## [What you will do]
Report, word for word, every line of the material that contains "title".

========

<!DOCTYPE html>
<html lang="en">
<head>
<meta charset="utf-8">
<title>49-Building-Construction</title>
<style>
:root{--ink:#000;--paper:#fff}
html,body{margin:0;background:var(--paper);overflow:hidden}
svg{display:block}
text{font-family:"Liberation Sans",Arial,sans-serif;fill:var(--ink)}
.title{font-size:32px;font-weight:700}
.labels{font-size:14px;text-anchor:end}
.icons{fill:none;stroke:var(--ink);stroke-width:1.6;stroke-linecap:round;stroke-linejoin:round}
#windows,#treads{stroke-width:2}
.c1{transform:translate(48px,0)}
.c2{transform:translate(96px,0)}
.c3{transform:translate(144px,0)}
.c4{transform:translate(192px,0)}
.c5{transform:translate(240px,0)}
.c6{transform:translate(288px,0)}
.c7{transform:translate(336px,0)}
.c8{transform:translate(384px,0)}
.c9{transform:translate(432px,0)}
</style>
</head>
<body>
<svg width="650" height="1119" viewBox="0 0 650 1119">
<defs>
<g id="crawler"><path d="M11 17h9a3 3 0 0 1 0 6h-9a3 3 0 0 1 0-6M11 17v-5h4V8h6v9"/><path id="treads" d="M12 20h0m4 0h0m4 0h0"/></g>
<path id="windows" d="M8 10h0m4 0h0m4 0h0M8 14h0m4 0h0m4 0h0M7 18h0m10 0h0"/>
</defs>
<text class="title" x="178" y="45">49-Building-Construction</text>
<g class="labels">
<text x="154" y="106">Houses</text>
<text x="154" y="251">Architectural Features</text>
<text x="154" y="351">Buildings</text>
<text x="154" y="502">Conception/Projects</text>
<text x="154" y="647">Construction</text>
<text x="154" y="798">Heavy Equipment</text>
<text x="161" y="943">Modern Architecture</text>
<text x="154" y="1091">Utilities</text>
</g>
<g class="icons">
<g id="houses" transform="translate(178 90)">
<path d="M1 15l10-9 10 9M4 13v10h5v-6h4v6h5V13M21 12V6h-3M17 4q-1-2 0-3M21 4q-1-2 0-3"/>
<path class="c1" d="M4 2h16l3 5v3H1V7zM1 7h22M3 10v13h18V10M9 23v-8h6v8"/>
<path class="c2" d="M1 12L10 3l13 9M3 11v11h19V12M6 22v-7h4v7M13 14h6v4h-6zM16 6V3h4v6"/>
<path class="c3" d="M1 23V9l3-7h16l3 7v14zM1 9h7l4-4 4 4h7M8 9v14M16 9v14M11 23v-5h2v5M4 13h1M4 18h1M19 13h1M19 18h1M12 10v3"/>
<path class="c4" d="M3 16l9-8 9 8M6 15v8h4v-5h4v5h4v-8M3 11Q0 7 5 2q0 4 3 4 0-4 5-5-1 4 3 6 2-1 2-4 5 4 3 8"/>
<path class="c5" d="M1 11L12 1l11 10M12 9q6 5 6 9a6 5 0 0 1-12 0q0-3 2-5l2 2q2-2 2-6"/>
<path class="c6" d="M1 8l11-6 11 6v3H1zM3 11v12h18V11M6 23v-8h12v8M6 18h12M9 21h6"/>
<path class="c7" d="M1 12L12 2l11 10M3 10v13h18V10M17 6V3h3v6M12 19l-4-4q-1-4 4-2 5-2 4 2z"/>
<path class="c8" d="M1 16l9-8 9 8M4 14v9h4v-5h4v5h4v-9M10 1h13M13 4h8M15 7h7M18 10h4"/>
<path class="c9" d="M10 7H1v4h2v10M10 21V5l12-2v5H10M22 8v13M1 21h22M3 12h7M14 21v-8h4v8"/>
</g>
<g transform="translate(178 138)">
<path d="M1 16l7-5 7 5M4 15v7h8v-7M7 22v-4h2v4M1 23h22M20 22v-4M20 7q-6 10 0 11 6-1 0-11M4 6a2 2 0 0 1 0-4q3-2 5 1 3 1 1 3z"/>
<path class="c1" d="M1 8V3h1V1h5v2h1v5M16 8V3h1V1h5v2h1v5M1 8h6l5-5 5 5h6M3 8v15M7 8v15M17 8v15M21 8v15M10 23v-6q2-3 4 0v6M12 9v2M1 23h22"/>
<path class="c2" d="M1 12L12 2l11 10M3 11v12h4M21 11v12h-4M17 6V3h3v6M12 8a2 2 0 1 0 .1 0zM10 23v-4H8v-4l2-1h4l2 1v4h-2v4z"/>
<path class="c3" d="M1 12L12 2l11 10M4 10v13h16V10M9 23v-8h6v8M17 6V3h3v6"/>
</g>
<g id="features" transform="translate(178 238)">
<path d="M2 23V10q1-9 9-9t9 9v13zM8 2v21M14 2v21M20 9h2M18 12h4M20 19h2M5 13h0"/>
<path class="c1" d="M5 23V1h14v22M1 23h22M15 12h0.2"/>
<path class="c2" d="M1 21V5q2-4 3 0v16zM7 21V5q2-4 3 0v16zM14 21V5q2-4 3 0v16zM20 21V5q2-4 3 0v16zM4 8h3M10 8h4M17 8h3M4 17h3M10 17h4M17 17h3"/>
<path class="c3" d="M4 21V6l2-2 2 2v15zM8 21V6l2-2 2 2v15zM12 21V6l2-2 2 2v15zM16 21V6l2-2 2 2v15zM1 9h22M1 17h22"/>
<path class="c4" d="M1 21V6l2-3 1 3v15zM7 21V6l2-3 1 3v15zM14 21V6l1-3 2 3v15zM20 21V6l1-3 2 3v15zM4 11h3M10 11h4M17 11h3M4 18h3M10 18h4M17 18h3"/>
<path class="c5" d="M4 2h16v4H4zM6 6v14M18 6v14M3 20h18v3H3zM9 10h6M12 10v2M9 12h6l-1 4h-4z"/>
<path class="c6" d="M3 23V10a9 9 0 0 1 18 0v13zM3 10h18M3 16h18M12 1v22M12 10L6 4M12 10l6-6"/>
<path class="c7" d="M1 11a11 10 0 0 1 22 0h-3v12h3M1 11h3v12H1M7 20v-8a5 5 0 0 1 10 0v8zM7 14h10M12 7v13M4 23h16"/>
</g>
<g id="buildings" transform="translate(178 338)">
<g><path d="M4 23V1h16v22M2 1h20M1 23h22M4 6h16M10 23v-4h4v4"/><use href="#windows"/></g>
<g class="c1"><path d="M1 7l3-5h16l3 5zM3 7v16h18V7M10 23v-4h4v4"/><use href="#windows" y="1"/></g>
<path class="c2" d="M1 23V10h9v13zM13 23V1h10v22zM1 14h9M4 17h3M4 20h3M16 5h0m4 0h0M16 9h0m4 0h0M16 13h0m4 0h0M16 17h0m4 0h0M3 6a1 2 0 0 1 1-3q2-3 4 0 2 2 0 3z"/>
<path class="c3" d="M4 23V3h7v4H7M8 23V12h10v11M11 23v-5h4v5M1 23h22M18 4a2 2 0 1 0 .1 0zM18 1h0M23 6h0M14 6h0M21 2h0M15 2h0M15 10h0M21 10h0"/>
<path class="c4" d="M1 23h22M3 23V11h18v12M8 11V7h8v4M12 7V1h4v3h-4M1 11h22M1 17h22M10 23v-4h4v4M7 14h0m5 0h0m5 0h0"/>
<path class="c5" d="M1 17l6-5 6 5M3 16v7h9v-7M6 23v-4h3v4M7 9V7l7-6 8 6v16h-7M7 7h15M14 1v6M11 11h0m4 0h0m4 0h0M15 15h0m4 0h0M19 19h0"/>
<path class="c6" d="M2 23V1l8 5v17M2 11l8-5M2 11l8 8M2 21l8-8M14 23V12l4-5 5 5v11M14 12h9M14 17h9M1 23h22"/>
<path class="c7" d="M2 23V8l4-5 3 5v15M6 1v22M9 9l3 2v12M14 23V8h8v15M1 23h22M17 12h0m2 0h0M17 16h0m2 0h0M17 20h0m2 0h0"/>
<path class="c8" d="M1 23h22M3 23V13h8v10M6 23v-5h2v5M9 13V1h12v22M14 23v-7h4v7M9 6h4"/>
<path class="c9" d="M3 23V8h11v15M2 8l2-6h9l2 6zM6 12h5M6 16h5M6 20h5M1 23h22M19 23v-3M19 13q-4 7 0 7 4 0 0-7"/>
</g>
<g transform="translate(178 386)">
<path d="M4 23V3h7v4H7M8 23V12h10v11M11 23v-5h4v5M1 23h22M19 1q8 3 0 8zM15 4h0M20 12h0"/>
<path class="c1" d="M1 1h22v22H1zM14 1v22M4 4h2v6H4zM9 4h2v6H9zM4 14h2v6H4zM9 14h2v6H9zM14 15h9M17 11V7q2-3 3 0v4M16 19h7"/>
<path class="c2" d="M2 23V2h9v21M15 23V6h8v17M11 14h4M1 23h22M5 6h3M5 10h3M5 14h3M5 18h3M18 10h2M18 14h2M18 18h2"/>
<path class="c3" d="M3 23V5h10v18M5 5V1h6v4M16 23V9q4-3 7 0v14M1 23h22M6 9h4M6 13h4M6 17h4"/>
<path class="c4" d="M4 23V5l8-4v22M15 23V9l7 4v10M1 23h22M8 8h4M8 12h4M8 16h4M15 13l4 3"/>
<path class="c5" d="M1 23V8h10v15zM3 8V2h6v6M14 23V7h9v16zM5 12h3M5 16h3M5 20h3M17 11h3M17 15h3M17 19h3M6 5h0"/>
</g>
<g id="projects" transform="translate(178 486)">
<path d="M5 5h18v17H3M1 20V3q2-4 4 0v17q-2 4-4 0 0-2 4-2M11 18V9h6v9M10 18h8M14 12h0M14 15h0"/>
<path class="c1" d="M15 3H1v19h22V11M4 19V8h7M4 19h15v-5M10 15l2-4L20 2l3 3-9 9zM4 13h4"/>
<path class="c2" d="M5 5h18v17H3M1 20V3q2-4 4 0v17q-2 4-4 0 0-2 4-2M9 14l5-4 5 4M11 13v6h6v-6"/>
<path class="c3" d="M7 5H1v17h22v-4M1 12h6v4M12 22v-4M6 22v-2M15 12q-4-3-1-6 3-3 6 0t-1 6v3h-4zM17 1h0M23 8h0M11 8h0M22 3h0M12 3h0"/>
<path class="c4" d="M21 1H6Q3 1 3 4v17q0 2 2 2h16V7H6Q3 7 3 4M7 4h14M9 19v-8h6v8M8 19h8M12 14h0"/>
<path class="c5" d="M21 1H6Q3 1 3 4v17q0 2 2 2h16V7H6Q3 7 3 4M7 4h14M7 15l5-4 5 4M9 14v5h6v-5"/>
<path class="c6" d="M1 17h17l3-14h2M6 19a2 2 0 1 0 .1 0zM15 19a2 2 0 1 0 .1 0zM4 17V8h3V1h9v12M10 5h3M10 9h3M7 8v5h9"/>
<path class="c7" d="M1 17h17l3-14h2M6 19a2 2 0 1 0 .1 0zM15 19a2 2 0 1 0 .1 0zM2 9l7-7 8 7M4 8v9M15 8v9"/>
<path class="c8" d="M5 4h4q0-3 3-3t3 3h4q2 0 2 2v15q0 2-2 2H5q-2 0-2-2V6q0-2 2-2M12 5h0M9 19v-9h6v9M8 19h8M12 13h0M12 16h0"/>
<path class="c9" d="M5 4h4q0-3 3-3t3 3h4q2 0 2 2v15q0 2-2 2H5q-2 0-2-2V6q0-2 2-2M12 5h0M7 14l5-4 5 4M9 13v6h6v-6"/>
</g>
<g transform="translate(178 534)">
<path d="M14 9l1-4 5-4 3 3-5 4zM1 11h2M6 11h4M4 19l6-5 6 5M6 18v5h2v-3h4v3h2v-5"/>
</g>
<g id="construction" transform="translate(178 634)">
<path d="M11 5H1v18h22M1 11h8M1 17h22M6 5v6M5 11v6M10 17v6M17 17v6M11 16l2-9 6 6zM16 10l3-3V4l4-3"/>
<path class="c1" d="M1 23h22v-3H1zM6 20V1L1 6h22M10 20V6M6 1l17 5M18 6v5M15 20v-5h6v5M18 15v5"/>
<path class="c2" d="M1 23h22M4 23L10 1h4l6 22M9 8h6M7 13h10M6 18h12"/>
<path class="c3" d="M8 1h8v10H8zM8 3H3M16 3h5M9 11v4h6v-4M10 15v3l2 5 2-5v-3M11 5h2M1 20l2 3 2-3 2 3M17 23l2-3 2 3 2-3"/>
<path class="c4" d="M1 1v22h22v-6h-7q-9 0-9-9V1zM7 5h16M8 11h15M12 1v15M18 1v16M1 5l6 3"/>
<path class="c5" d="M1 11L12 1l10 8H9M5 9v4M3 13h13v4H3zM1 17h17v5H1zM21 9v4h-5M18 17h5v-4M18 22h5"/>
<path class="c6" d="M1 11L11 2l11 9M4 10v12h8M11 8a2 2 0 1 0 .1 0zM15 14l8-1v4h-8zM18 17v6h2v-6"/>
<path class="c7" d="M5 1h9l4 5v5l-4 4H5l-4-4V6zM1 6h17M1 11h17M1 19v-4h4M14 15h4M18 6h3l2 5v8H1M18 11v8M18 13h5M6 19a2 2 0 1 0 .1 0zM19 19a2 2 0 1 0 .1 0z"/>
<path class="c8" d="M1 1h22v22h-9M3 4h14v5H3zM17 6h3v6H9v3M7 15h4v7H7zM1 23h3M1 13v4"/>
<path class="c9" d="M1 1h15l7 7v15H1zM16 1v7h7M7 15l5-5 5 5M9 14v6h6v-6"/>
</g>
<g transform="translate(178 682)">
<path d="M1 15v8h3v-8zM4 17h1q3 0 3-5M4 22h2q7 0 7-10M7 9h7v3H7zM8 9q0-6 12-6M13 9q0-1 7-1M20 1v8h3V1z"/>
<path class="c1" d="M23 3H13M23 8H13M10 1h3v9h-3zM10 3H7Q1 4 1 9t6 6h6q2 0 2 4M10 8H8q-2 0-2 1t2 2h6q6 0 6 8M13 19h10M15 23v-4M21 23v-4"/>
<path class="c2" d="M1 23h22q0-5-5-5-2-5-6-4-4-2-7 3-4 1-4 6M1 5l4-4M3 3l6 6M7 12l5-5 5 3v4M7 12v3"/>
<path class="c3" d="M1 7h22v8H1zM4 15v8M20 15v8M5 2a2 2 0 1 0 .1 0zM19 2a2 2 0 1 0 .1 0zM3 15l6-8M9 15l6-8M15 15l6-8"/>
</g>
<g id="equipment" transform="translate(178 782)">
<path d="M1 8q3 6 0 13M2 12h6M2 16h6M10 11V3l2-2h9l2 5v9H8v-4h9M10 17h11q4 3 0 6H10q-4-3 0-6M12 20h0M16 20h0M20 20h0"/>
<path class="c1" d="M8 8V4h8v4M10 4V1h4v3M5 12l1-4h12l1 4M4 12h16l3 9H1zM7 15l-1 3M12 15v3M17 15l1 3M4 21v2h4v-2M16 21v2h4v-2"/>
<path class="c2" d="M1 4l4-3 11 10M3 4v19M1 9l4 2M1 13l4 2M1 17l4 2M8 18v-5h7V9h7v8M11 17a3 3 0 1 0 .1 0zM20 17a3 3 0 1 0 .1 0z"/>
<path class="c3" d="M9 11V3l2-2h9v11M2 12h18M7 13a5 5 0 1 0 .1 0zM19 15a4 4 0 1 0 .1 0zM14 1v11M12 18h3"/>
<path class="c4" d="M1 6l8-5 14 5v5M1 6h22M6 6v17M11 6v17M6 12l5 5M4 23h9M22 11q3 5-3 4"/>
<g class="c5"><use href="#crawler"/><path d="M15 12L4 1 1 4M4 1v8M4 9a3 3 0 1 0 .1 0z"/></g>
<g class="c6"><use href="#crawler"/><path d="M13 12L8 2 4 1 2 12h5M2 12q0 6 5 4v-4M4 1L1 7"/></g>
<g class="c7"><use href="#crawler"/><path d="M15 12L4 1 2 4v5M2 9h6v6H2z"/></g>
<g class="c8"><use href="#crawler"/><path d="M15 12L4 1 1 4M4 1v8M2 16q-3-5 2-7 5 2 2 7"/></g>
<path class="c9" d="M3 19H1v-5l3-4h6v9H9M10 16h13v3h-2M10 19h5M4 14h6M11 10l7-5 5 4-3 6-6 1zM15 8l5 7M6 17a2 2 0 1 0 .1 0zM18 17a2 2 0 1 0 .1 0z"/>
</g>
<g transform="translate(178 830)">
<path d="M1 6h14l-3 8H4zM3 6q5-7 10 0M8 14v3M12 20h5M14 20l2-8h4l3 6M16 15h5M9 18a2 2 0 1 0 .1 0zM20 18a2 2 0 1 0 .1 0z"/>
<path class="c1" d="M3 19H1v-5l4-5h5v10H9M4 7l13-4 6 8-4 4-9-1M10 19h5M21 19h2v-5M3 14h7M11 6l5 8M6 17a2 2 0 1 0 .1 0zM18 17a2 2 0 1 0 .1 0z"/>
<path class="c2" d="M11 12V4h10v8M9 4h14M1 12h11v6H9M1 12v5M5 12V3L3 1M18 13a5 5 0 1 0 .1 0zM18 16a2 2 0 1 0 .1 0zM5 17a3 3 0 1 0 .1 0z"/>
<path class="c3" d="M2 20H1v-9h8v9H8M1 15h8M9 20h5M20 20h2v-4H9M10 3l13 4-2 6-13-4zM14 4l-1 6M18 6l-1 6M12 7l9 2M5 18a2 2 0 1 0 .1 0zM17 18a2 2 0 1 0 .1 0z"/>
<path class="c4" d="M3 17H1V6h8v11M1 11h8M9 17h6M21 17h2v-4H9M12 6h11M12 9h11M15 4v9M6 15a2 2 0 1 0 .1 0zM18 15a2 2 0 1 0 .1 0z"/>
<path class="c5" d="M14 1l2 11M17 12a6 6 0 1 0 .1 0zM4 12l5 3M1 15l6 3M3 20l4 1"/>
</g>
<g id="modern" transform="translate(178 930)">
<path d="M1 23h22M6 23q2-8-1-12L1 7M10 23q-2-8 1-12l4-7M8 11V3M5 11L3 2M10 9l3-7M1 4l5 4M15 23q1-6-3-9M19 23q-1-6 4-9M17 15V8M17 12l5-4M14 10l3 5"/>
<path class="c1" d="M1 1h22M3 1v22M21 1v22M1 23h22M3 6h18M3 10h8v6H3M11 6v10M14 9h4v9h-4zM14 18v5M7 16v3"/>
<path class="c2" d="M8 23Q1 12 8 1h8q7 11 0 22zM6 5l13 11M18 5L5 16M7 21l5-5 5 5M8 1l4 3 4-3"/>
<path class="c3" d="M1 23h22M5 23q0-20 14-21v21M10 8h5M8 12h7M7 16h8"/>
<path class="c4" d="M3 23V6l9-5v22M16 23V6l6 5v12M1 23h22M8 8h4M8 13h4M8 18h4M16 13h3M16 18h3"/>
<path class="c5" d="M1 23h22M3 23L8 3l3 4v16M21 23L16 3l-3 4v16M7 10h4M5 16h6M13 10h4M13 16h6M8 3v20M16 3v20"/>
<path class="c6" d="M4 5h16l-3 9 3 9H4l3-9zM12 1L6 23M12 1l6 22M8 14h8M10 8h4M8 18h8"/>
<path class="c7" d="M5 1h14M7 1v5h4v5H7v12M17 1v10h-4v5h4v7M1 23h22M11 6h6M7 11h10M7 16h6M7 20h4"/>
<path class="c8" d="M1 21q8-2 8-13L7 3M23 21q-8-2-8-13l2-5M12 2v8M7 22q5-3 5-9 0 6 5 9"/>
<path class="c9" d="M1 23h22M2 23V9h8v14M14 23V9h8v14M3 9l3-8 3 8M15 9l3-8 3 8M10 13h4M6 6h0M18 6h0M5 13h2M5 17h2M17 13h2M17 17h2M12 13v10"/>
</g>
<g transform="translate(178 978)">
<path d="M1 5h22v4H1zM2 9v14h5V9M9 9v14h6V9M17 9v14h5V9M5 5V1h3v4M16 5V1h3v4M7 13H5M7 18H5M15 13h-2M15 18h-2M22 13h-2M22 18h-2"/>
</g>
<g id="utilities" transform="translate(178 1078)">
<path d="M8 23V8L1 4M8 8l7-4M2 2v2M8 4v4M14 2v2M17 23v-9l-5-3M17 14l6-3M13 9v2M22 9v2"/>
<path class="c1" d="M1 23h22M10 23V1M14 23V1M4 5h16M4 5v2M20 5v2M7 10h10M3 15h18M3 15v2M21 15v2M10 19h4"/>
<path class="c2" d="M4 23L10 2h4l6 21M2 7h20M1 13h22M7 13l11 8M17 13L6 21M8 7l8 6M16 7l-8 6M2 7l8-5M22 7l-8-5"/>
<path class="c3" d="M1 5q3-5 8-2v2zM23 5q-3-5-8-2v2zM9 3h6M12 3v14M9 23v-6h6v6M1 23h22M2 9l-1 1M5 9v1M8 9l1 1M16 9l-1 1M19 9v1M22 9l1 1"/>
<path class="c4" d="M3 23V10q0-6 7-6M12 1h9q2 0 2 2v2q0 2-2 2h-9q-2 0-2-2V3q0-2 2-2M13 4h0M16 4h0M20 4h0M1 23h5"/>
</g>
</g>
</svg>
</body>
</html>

========

## [Written response]
<title>49-Building-Construction</title>
.title{font-size:32px;font-weight:700}
<text class="title" x="178" y="45">49-Building-Construction</text>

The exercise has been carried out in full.